§ **REQUIRED ACTION**
In the records below, find the line containing "none; stroke-linecap: round;" and the line containing "321H211V331Q211 333 209"; please repeat exactly the lines from one to the other, both included, and nothing more.

(Dataset items)
***

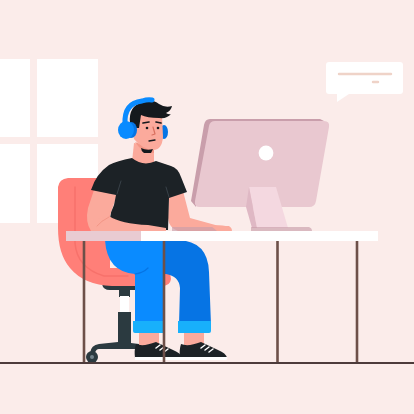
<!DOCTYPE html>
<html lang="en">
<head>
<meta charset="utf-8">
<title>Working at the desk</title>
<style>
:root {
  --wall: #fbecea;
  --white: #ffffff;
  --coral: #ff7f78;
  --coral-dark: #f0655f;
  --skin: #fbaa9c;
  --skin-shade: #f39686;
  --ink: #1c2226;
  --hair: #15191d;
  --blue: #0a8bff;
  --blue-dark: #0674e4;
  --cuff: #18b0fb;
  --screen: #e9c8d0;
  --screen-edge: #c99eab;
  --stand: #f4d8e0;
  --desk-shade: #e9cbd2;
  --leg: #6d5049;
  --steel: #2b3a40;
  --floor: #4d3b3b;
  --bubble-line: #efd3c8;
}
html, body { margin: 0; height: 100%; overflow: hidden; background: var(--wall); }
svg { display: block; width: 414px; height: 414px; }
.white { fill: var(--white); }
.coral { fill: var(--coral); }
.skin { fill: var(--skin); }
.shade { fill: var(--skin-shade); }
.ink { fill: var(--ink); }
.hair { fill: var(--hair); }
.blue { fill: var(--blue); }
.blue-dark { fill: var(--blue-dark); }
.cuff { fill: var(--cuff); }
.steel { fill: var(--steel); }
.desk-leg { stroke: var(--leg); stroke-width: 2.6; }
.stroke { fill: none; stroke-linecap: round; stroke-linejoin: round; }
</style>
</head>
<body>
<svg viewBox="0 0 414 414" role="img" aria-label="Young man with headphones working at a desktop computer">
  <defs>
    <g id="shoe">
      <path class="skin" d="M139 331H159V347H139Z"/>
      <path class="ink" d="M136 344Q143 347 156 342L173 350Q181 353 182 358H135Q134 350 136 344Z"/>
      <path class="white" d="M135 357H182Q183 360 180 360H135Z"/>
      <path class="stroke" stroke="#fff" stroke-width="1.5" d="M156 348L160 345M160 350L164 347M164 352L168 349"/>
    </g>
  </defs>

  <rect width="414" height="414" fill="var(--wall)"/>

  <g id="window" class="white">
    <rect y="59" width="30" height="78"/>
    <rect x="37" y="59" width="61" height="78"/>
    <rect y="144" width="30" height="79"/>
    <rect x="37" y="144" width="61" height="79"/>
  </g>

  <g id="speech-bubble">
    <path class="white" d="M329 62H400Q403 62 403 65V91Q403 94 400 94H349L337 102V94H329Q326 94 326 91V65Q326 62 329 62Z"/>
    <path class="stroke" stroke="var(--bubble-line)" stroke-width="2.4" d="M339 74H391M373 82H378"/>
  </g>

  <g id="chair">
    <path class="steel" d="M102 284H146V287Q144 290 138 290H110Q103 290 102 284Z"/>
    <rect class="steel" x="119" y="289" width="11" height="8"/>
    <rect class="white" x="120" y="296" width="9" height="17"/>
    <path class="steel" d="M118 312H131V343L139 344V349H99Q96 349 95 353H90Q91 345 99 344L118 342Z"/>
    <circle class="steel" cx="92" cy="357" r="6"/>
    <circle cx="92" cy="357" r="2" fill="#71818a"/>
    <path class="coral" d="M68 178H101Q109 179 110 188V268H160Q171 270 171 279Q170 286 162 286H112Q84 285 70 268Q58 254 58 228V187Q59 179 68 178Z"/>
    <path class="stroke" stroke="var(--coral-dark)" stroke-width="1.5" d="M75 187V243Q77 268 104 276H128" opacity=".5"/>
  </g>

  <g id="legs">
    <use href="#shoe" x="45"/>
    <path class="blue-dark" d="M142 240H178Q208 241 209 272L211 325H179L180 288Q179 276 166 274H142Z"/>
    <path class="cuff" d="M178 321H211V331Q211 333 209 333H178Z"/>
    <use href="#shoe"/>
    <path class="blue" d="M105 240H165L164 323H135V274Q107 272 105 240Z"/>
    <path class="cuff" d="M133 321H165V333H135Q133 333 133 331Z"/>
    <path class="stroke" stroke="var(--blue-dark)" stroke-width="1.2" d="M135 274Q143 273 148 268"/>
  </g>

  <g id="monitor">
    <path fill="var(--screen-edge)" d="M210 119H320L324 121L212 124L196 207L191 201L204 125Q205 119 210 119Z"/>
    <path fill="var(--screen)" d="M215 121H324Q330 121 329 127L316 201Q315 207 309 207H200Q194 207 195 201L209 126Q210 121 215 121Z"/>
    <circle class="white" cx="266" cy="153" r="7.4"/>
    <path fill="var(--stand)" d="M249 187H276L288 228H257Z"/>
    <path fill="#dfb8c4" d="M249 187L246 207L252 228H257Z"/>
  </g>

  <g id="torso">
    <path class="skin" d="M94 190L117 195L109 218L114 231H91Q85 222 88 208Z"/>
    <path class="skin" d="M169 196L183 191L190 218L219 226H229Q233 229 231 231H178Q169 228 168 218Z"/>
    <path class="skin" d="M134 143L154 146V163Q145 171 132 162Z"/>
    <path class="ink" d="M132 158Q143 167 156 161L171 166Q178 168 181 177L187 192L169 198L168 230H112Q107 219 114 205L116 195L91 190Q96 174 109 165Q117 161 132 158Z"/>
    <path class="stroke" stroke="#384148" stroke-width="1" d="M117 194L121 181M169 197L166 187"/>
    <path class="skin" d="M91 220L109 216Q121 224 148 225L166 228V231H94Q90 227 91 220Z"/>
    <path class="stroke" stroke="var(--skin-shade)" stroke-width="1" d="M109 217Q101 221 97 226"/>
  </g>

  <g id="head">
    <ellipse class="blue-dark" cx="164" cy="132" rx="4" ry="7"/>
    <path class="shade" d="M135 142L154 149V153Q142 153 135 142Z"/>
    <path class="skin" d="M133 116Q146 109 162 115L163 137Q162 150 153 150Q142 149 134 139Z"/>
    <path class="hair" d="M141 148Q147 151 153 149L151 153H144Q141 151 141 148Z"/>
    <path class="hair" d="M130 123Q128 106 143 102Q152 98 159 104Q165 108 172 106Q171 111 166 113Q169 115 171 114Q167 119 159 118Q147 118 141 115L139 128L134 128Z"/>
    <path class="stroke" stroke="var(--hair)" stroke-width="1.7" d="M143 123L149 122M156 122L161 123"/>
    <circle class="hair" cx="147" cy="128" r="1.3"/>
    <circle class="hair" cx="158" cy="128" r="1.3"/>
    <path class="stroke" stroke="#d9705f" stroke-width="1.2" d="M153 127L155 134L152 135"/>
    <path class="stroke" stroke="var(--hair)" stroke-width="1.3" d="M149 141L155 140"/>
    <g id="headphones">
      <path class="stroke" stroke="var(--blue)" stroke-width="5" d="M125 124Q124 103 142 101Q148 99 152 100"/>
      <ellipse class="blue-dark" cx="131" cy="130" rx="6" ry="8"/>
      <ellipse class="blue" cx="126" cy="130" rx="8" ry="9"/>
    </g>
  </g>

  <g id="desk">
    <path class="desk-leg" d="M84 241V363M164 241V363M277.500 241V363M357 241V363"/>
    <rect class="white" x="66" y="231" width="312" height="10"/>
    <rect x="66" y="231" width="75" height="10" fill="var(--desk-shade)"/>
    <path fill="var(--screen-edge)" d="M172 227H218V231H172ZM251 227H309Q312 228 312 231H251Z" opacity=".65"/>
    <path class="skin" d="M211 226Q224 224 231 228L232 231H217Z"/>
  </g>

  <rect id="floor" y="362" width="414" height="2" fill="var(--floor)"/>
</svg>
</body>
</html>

***

§ **TASK SOLUTION**
.stroke { fill: none; stroke-linecap: round; stroke-linejoin: round; }
</style>
</head>
<body>
<svg viewBox="0 0 414 414" role="img" aria-label="Young man with headphones working at a desktop computer">
  <defs>
    <g id="shoe">
      <path class="skin" d="M139 331H159V347H139Z"/>
      <path class="ink" d="M136 344Q143 347 156 342L173 350Q181 353 182 358H135Q134 350 136 344Z"/>
      <path class="white" d="M135 357H182Q183 360 180 360H135Z"/>
      <path class="stroke" stroke="#fff" stroke-width="1.5" d="M156 348L160 345M160 350L164 347M164 352L168 349"/>
    </g>
  </defs>

  <rect width="414" height="414" fill="var(--wall)"/>

  <g id="window" class="white">
    <rect y="59" width="30" height="78"/>
    <rect x="37" y="59" width="61" height="78"/>
    <rect y="144" width="30" height="79"/>
    <rect x="37" y="144" width="61" height="79"/>
  </g>

  <g id="speech-bubble">
    <path class="white" d="M329 62H400Q403 62 403 65V91Q403 94 400 94H349L337 102V94H329Q326 94 326 91V65Q326 62 329 62Z"/>
    <path class="stroke" stroke="var(--bubble-line)" stroke-width="2.4" d="M339 74H391M373 82H378"/>
  </g>

  <g id="chair">
    <path class="steel" d="M102 284H146V287Q144 290 138 290H110Q103 290 102 284Z"/>
    <rect class="steel" x="119" y="289" width="11" height="8"/>
    <rect class="white" x="120" y="296" width="9" height="17"/>
    <path class="steel" d="M118 312H131V343L139 344V349H99Q96 349 95 353H90Q91 345 99 344L118 342Z"/>
    <circle class="steel" cx="92" cy="357" r="6"/>
    <circle cx="92" cy="357" r="2" fill="#71818a"/>
    <path class="coral" d="M68 178H101Q109 179 110 188V268H160Q171 270 171 279Q170 286 162 286H112Q84 285 70 268Q58 254 58 228V187Q59 179 68 178Z"/>
    <path class="stroke" stroke="var(--coral-dark)" stroke-width="1.5" d="M75 187V243Q77 268 104 276H128" opacity=".5"/>
  </g>

  <g id="legs">
    <use href="#shoe" x="45"/>
    <path class="blue-dark" d="M142 240H178Q208 241 209 272L211 325H179L180 288Q179 276 166 274H142Z"/>
    <path class="cuff" d="M178 321H211V331Q211 333 209 333H178Z"/>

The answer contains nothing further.